**Problem requirements:** Please find every line in the records below that contains the word "drawWhiskers", and copy it.

**Supplied material:**
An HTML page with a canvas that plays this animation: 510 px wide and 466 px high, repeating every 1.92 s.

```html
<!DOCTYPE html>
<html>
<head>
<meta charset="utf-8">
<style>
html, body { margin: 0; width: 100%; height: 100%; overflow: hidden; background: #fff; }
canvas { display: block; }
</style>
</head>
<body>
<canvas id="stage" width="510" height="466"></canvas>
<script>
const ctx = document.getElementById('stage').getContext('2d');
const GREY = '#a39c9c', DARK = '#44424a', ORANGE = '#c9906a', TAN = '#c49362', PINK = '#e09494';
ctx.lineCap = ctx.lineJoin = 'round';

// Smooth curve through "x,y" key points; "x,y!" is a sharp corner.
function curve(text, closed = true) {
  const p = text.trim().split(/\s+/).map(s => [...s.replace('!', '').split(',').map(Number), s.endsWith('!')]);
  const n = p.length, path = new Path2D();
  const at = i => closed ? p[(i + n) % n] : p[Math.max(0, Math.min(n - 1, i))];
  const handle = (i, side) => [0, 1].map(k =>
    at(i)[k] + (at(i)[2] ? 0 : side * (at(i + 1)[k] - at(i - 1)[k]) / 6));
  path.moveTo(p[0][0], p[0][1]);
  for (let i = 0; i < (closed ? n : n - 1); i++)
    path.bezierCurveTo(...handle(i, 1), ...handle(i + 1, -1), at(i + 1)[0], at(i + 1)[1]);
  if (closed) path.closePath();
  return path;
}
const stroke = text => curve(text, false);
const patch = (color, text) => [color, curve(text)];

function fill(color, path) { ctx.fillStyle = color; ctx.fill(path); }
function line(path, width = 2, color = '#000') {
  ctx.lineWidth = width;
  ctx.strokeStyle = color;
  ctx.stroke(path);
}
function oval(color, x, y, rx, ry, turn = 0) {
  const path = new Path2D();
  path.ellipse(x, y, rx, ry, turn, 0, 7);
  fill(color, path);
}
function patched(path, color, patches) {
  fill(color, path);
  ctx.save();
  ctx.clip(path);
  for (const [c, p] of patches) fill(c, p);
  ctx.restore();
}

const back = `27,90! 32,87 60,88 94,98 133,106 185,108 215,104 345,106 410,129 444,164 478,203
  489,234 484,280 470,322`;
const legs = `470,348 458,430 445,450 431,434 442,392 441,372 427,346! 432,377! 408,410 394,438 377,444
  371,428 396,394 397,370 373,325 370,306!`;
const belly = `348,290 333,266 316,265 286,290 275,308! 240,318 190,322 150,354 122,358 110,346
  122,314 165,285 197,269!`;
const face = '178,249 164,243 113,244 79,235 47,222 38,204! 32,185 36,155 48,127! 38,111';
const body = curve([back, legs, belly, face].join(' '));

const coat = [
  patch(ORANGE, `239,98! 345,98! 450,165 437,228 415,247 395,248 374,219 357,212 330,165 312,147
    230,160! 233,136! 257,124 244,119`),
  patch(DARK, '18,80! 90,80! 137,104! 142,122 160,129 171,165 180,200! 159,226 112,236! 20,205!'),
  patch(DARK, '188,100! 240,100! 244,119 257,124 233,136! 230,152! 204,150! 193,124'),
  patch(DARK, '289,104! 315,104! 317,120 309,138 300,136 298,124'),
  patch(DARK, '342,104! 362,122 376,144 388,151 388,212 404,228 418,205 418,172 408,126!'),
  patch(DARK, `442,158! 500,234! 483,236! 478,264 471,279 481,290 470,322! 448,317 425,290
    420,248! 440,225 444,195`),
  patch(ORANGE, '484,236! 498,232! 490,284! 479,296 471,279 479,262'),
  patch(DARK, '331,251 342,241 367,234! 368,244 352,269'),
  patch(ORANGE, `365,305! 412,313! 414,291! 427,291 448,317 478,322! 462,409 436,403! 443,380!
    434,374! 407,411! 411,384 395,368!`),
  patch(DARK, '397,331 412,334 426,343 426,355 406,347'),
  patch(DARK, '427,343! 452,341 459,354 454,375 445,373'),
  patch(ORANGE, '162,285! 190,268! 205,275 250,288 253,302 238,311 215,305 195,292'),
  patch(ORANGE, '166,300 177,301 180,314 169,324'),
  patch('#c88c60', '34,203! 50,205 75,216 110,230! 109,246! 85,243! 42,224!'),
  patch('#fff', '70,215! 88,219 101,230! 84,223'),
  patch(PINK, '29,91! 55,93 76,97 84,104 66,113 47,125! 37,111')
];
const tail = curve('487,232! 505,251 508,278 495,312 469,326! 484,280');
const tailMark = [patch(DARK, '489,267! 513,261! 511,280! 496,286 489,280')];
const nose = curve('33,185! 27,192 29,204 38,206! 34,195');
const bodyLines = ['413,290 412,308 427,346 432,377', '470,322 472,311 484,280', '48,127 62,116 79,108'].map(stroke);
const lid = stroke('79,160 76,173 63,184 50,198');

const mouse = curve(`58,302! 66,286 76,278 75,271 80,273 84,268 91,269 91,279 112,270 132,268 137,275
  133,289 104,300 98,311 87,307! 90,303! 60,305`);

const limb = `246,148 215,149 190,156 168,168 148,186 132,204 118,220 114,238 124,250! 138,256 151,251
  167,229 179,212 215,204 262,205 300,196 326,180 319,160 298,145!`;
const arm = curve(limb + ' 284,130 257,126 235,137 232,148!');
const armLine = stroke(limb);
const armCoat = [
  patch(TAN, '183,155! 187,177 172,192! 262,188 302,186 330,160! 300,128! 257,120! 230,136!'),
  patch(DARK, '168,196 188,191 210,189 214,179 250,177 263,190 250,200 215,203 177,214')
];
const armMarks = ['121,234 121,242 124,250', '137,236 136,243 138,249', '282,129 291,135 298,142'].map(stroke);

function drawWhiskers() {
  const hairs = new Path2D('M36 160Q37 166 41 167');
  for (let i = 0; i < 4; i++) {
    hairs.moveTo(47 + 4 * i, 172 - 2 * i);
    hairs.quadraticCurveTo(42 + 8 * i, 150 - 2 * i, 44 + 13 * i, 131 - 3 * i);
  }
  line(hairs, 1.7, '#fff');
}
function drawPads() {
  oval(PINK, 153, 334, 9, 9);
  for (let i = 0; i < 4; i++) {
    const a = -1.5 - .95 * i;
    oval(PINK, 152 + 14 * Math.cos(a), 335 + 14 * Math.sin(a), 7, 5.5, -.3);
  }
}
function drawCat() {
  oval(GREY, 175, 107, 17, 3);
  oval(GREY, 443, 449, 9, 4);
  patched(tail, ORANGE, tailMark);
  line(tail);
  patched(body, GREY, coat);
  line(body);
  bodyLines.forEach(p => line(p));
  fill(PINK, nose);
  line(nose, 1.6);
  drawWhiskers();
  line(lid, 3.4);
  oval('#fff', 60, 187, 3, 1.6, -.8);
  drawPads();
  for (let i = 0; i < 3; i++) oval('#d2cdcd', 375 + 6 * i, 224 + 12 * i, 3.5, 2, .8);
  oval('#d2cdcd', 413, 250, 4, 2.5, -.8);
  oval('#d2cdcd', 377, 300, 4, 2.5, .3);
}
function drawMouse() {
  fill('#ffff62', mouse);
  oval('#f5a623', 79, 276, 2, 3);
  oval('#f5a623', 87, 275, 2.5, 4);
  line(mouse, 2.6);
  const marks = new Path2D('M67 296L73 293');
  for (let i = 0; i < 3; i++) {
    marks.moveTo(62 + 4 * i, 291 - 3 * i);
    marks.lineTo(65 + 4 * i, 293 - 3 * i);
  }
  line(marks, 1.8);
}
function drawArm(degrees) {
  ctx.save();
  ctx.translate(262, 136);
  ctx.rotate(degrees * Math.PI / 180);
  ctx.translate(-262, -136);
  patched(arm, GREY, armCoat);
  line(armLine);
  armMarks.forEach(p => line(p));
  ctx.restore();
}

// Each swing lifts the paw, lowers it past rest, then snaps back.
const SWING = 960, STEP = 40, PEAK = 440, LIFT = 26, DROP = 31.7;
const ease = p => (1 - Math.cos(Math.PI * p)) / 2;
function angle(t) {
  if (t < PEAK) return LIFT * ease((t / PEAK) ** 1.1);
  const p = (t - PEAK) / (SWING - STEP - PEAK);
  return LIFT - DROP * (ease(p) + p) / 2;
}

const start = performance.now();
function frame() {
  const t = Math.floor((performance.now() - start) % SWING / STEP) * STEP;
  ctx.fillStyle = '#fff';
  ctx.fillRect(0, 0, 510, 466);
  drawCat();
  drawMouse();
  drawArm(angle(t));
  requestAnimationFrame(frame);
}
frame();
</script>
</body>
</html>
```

---

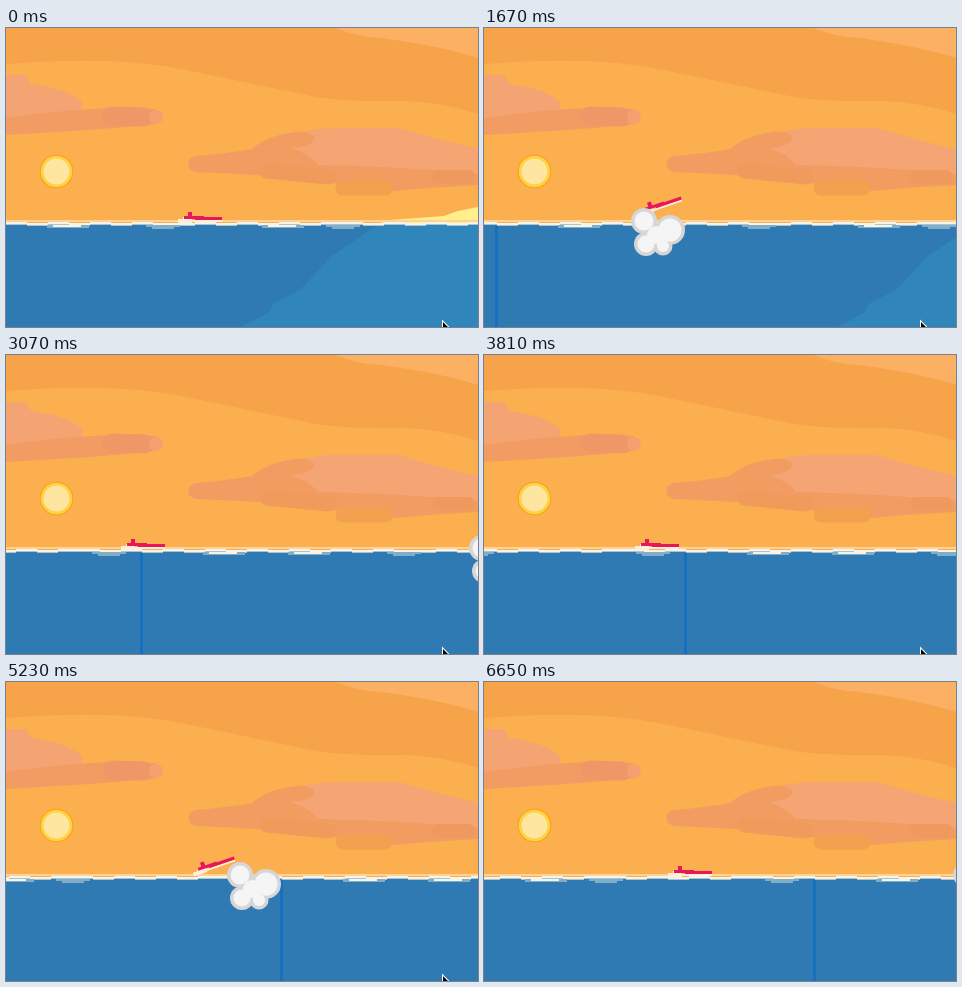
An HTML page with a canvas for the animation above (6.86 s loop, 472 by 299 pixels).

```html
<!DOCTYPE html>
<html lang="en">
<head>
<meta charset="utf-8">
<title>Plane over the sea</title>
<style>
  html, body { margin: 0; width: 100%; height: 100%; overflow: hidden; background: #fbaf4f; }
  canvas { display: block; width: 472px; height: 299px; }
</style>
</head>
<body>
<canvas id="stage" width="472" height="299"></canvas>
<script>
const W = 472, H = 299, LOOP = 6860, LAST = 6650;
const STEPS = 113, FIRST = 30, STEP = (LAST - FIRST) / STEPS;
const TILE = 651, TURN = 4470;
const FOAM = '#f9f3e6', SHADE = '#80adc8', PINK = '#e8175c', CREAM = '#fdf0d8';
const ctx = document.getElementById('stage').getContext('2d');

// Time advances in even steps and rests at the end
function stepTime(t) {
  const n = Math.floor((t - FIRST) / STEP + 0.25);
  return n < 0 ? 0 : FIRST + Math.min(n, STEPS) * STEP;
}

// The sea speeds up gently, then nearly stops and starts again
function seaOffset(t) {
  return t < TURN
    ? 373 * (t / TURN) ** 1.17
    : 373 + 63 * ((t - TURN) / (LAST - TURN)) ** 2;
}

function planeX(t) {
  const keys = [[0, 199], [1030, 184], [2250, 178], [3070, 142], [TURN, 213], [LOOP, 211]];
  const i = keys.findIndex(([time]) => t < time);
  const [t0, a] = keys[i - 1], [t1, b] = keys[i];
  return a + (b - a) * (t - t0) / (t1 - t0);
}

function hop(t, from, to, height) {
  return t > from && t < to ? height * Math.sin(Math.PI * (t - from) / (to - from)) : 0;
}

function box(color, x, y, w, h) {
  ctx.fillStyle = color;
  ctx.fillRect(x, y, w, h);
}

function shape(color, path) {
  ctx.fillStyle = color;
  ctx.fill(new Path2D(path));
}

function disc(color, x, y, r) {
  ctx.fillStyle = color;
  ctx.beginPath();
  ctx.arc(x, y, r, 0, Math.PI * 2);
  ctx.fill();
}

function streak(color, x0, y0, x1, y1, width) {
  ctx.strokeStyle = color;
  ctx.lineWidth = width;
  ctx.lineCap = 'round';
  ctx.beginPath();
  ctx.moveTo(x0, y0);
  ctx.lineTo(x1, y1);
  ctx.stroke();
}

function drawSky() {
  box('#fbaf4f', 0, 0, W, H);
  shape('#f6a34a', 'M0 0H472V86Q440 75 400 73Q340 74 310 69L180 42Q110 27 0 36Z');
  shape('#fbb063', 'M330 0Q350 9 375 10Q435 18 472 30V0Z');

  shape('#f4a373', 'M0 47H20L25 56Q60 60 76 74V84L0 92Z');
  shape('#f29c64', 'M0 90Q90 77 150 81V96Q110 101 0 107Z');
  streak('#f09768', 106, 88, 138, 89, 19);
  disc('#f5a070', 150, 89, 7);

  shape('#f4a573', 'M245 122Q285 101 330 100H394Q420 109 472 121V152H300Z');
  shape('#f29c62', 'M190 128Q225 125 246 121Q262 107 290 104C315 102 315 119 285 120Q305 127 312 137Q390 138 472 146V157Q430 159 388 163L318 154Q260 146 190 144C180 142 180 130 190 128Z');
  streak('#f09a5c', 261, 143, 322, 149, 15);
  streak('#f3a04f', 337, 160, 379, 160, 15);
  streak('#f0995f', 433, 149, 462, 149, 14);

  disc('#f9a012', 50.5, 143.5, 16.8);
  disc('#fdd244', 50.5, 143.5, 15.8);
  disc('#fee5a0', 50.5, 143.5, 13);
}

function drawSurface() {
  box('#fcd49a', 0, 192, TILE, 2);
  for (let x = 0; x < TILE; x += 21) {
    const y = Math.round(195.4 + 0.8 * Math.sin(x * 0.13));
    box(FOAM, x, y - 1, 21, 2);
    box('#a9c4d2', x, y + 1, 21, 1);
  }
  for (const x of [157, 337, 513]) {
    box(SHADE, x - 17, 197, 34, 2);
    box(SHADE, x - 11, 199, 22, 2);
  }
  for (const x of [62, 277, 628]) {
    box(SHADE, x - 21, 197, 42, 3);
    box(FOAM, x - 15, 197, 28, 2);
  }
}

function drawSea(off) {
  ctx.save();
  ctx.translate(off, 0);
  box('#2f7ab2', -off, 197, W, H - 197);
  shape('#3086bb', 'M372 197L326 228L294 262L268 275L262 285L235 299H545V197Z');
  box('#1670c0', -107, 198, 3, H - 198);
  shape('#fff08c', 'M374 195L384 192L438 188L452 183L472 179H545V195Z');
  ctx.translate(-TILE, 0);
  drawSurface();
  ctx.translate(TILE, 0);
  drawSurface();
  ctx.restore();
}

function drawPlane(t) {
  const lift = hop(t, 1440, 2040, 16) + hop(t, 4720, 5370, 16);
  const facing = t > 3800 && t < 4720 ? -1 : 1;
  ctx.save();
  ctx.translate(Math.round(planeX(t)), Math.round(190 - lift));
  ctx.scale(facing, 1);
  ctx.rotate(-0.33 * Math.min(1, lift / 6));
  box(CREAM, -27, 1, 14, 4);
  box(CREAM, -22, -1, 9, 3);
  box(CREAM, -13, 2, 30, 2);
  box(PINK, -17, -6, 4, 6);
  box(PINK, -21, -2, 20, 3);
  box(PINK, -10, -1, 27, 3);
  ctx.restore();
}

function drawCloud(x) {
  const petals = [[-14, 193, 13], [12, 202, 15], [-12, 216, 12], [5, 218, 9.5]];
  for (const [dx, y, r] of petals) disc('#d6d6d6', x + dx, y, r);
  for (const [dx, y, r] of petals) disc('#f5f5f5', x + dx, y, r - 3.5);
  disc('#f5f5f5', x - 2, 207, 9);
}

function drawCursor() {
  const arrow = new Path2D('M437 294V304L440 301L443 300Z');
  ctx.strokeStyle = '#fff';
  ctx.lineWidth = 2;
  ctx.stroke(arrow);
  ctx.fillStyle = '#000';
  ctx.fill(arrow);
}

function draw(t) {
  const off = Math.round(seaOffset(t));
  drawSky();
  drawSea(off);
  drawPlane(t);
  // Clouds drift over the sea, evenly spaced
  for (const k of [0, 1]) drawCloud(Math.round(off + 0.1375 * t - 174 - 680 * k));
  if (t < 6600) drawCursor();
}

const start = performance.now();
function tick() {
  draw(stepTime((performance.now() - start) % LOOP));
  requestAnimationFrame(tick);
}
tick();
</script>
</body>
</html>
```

---

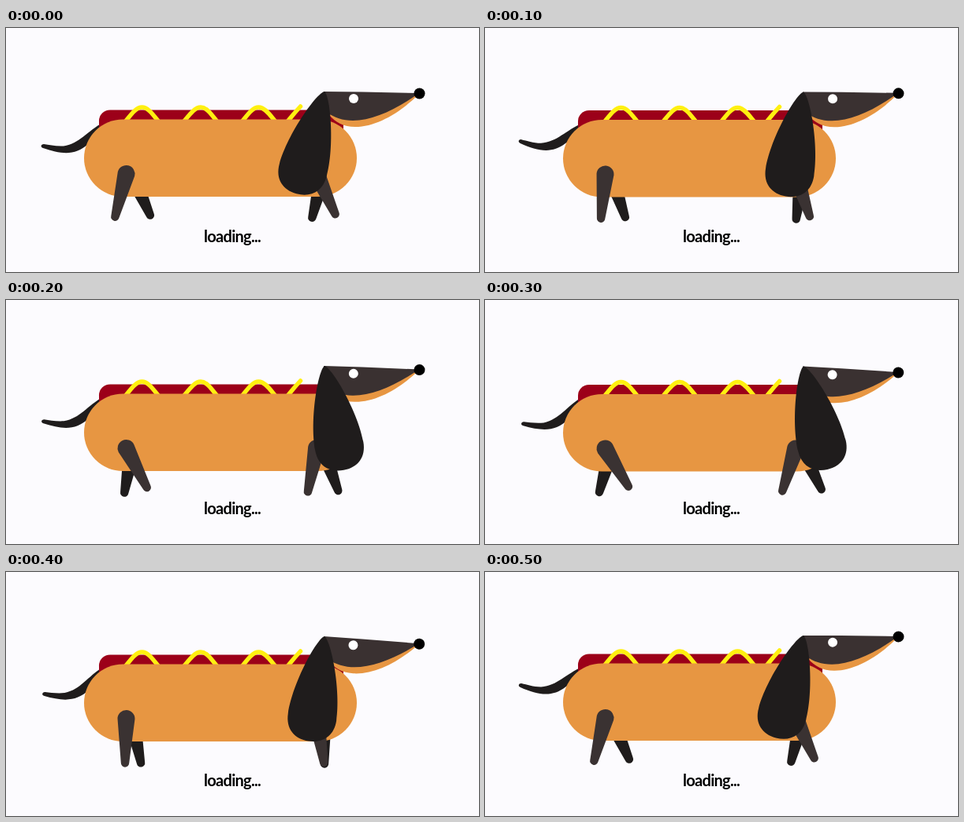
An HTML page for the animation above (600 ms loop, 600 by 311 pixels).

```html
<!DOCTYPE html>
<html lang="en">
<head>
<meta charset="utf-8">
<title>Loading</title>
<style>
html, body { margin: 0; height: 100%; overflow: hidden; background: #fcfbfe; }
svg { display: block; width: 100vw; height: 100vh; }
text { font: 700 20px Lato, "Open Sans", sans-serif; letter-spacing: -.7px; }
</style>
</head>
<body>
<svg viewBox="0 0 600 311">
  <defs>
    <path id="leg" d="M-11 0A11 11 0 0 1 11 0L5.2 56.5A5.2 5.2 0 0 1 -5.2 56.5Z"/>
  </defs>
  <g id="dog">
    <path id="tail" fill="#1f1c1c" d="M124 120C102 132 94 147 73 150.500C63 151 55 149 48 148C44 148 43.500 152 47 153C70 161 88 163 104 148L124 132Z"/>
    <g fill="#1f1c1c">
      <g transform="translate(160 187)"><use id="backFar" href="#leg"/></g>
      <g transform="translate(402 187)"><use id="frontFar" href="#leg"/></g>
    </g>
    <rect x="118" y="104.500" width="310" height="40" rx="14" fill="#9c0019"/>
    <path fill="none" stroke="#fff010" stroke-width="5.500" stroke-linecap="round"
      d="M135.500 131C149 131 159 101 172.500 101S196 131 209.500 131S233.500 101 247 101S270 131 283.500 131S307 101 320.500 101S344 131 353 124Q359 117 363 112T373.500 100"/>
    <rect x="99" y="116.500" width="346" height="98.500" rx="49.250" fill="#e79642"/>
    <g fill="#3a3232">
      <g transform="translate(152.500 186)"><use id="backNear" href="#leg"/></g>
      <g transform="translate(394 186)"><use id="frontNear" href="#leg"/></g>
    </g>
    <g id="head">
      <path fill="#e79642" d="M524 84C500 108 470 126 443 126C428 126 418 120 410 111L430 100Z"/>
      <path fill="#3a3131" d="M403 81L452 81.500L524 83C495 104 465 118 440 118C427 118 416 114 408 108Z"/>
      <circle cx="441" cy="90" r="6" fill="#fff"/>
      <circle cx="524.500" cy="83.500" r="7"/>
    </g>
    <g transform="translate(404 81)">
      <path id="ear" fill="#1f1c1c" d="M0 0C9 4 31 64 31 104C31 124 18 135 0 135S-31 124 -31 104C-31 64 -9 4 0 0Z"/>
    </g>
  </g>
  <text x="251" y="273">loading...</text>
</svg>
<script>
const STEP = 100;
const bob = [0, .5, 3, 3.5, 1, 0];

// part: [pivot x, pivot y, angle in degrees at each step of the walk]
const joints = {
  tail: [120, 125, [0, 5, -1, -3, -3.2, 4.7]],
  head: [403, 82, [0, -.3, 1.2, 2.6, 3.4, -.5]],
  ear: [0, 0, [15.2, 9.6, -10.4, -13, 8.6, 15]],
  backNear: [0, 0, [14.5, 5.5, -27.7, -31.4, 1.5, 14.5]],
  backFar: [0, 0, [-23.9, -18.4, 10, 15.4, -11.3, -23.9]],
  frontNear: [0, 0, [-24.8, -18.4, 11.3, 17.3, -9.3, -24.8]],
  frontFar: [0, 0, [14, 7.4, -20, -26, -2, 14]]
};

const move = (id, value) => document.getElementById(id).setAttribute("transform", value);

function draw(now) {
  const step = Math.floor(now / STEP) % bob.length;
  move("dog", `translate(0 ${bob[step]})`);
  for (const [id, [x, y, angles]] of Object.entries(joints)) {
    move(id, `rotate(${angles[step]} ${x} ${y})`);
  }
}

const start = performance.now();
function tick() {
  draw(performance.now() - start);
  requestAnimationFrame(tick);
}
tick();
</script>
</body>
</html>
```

**Exercise output:**
function drawWhiskers() {
  drawWhiskers();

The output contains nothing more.